*** Task material Section Begins ***

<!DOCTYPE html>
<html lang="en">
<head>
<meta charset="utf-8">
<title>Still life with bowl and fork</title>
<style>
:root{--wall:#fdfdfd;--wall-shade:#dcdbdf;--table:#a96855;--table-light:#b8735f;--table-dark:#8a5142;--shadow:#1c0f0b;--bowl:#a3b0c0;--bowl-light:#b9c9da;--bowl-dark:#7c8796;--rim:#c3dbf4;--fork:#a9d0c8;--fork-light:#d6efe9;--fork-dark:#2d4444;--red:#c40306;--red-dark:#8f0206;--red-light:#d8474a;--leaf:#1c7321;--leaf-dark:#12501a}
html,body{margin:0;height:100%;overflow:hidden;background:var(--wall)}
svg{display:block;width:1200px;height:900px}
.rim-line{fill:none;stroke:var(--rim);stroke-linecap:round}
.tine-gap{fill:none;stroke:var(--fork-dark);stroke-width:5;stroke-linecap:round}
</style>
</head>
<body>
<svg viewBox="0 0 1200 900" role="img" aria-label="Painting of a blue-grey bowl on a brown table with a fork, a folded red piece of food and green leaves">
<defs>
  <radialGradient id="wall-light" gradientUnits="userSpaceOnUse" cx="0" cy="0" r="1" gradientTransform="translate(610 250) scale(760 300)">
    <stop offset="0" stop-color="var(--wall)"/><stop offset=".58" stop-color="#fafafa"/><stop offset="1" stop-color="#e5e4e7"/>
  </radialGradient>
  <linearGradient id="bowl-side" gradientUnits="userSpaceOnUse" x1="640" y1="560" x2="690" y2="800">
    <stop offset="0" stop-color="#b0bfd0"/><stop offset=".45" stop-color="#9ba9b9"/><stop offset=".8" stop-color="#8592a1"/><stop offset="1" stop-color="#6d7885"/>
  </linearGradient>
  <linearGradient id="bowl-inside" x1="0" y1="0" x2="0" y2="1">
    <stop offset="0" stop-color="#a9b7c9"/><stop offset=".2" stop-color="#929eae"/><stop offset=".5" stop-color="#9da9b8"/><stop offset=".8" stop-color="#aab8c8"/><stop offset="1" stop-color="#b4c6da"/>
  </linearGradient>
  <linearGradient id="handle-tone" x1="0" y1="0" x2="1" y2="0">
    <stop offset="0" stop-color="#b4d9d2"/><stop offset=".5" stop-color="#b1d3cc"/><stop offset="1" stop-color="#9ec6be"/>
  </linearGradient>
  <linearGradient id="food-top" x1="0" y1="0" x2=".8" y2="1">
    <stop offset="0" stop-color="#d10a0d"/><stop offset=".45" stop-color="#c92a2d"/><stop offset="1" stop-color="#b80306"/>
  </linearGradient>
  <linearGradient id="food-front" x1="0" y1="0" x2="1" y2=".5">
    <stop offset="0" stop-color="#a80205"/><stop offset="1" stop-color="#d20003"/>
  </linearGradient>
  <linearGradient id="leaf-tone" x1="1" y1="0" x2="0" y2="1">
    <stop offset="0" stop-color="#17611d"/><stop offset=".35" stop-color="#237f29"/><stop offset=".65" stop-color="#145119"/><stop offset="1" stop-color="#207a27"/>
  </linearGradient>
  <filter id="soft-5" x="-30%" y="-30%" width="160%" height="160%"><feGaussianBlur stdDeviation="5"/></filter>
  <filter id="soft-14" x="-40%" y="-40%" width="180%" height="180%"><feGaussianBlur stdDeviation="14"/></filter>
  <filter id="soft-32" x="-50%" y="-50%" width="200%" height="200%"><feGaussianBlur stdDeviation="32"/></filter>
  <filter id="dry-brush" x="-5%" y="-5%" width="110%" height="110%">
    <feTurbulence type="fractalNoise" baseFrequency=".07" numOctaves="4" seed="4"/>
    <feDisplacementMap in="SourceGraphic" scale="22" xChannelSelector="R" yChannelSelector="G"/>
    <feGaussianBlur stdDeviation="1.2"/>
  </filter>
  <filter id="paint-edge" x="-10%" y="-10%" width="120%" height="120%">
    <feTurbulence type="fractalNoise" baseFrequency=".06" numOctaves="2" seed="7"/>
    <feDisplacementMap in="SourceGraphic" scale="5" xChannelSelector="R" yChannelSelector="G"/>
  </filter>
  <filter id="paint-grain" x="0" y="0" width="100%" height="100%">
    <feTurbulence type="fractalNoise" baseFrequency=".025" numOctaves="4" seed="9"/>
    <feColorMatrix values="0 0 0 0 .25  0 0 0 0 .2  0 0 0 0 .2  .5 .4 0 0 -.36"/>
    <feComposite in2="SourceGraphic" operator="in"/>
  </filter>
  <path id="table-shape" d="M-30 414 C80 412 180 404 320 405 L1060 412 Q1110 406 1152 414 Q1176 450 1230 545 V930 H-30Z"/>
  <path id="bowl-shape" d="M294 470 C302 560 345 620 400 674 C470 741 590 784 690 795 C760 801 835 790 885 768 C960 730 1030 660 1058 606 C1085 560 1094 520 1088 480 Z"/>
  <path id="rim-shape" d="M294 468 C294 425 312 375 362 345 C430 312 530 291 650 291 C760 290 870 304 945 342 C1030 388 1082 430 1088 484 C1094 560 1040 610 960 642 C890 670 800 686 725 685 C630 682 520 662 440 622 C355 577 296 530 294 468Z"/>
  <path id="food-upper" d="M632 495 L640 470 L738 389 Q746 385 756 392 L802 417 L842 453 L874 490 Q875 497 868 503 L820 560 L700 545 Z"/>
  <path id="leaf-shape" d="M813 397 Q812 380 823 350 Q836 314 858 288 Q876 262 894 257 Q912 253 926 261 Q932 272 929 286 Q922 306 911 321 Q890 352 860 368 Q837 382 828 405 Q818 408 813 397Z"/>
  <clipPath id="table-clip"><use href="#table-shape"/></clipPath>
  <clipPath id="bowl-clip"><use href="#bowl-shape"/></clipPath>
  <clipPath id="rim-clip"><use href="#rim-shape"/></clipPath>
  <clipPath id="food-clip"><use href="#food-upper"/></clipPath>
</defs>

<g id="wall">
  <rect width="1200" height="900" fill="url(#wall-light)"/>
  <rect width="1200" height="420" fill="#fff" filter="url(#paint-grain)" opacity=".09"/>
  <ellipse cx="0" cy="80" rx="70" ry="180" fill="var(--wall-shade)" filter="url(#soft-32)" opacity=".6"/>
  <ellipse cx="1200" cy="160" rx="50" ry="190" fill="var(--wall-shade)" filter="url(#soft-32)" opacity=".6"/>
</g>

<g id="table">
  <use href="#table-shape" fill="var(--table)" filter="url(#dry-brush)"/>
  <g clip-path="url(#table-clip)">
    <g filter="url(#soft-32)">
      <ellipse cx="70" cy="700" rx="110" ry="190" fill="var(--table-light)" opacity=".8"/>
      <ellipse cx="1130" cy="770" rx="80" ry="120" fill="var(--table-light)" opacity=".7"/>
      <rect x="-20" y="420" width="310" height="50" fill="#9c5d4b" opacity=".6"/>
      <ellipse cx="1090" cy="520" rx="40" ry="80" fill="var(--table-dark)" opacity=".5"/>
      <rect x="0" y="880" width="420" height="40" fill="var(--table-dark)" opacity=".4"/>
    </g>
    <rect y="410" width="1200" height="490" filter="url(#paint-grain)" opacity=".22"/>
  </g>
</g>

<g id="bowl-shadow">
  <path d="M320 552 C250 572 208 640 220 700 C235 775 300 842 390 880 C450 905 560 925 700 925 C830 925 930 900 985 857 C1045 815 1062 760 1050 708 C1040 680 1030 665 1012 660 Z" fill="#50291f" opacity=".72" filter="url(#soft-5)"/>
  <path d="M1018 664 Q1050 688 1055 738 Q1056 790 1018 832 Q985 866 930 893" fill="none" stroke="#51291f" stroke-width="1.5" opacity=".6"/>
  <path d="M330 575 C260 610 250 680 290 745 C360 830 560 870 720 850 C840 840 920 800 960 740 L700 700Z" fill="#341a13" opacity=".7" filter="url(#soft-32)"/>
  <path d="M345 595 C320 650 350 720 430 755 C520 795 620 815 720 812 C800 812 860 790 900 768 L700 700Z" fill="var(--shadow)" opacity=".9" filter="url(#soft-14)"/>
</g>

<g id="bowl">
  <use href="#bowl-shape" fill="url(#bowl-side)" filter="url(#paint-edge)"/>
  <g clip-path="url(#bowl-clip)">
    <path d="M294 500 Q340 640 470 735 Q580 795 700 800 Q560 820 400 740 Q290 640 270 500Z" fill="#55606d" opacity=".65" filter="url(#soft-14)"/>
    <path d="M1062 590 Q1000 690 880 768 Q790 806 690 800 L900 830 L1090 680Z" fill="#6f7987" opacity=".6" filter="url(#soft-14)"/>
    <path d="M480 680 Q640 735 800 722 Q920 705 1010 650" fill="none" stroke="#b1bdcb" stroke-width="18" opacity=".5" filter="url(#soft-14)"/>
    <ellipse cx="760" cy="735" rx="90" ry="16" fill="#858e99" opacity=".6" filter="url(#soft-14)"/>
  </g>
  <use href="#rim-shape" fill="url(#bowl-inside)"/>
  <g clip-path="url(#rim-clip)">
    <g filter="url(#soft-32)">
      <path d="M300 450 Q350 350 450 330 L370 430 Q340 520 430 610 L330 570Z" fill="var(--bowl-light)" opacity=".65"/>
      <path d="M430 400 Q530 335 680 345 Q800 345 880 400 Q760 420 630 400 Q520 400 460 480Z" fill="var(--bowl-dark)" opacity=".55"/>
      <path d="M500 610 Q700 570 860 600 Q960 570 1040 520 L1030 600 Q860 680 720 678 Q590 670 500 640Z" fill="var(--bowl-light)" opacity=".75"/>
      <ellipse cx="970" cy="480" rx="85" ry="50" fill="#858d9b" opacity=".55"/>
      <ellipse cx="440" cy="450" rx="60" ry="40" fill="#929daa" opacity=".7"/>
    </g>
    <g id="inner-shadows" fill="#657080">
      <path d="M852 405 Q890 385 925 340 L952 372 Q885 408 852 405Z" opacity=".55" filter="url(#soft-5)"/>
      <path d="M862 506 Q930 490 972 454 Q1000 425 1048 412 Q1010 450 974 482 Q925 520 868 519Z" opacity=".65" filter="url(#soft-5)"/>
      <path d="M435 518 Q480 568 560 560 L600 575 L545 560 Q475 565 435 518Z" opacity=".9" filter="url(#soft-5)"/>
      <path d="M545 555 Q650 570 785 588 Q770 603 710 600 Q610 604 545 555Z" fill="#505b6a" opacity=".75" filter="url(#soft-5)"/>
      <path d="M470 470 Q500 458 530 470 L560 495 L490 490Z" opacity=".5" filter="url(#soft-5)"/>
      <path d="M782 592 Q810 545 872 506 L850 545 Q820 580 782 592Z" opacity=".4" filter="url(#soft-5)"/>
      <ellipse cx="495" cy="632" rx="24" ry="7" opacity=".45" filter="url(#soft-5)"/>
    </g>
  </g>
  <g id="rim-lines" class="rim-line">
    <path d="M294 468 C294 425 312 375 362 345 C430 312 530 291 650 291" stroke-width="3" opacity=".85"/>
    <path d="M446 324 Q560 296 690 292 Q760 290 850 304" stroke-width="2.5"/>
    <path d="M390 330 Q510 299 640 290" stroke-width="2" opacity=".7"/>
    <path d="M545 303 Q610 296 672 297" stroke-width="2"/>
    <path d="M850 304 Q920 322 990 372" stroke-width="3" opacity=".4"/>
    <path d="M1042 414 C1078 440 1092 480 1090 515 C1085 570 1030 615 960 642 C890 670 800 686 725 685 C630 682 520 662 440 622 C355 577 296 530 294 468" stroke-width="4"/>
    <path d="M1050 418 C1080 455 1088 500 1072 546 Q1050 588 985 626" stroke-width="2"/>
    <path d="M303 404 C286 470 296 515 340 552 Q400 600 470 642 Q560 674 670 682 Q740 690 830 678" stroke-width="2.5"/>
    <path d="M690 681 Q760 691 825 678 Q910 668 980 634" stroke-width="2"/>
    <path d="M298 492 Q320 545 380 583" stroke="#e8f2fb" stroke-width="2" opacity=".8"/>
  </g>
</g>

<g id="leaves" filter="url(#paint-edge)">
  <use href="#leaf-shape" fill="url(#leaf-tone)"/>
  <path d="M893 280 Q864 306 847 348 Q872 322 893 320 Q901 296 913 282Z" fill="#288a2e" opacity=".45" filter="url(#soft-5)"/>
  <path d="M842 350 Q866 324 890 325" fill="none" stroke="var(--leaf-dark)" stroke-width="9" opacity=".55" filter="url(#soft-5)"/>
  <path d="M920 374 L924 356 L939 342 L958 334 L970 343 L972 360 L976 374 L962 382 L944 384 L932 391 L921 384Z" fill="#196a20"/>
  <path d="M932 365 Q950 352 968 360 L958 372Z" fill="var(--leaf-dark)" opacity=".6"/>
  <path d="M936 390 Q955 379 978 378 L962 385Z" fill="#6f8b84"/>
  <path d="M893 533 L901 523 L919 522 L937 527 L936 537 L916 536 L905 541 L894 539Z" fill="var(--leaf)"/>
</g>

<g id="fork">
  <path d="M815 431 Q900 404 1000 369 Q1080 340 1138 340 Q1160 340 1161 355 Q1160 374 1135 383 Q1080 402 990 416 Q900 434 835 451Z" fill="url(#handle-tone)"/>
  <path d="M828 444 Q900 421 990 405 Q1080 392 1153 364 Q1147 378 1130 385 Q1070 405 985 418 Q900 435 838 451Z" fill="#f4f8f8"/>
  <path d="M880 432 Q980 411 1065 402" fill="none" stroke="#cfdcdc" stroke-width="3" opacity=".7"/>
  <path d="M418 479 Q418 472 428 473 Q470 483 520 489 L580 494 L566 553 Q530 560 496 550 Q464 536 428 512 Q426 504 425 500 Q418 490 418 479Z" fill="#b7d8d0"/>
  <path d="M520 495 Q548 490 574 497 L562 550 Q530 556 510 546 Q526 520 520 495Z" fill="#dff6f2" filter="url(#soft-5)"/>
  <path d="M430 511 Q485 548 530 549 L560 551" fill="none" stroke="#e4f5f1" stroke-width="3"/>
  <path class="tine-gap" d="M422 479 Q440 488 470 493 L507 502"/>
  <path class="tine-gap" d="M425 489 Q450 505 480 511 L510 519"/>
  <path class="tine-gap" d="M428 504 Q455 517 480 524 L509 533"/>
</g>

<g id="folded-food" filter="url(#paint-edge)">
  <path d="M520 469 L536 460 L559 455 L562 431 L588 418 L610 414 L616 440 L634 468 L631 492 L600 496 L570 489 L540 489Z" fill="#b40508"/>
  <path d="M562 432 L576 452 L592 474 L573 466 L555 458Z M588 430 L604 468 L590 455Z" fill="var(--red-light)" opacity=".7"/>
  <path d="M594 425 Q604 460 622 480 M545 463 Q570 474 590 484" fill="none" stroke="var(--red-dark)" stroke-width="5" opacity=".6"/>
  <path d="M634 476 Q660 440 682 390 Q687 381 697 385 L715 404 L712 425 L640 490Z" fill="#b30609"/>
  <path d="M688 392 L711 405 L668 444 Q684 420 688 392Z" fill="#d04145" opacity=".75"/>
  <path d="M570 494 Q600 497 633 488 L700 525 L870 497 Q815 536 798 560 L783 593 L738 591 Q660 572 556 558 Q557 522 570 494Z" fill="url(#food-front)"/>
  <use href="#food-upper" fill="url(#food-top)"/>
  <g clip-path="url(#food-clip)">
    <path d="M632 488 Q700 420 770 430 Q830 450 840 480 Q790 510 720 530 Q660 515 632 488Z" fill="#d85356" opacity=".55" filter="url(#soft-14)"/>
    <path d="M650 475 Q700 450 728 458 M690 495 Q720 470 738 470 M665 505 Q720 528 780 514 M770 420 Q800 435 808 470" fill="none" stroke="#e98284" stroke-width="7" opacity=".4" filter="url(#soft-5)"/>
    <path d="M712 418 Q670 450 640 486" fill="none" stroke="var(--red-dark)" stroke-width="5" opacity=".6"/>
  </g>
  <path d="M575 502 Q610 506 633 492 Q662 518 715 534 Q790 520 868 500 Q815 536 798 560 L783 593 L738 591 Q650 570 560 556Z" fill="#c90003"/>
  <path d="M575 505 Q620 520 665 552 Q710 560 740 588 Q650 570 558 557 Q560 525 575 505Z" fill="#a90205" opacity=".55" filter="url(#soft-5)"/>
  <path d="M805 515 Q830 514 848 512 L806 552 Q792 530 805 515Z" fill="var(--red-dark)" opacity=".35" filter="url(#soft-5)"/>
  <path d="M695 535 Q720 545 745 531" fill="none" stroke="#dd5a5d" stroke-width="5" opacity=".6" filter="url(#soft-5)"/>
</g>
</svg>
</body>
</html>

*** Task material Section Ends ***

- Task prompt
Respond with only the number of lines above that include the string "fork".

- Reply
5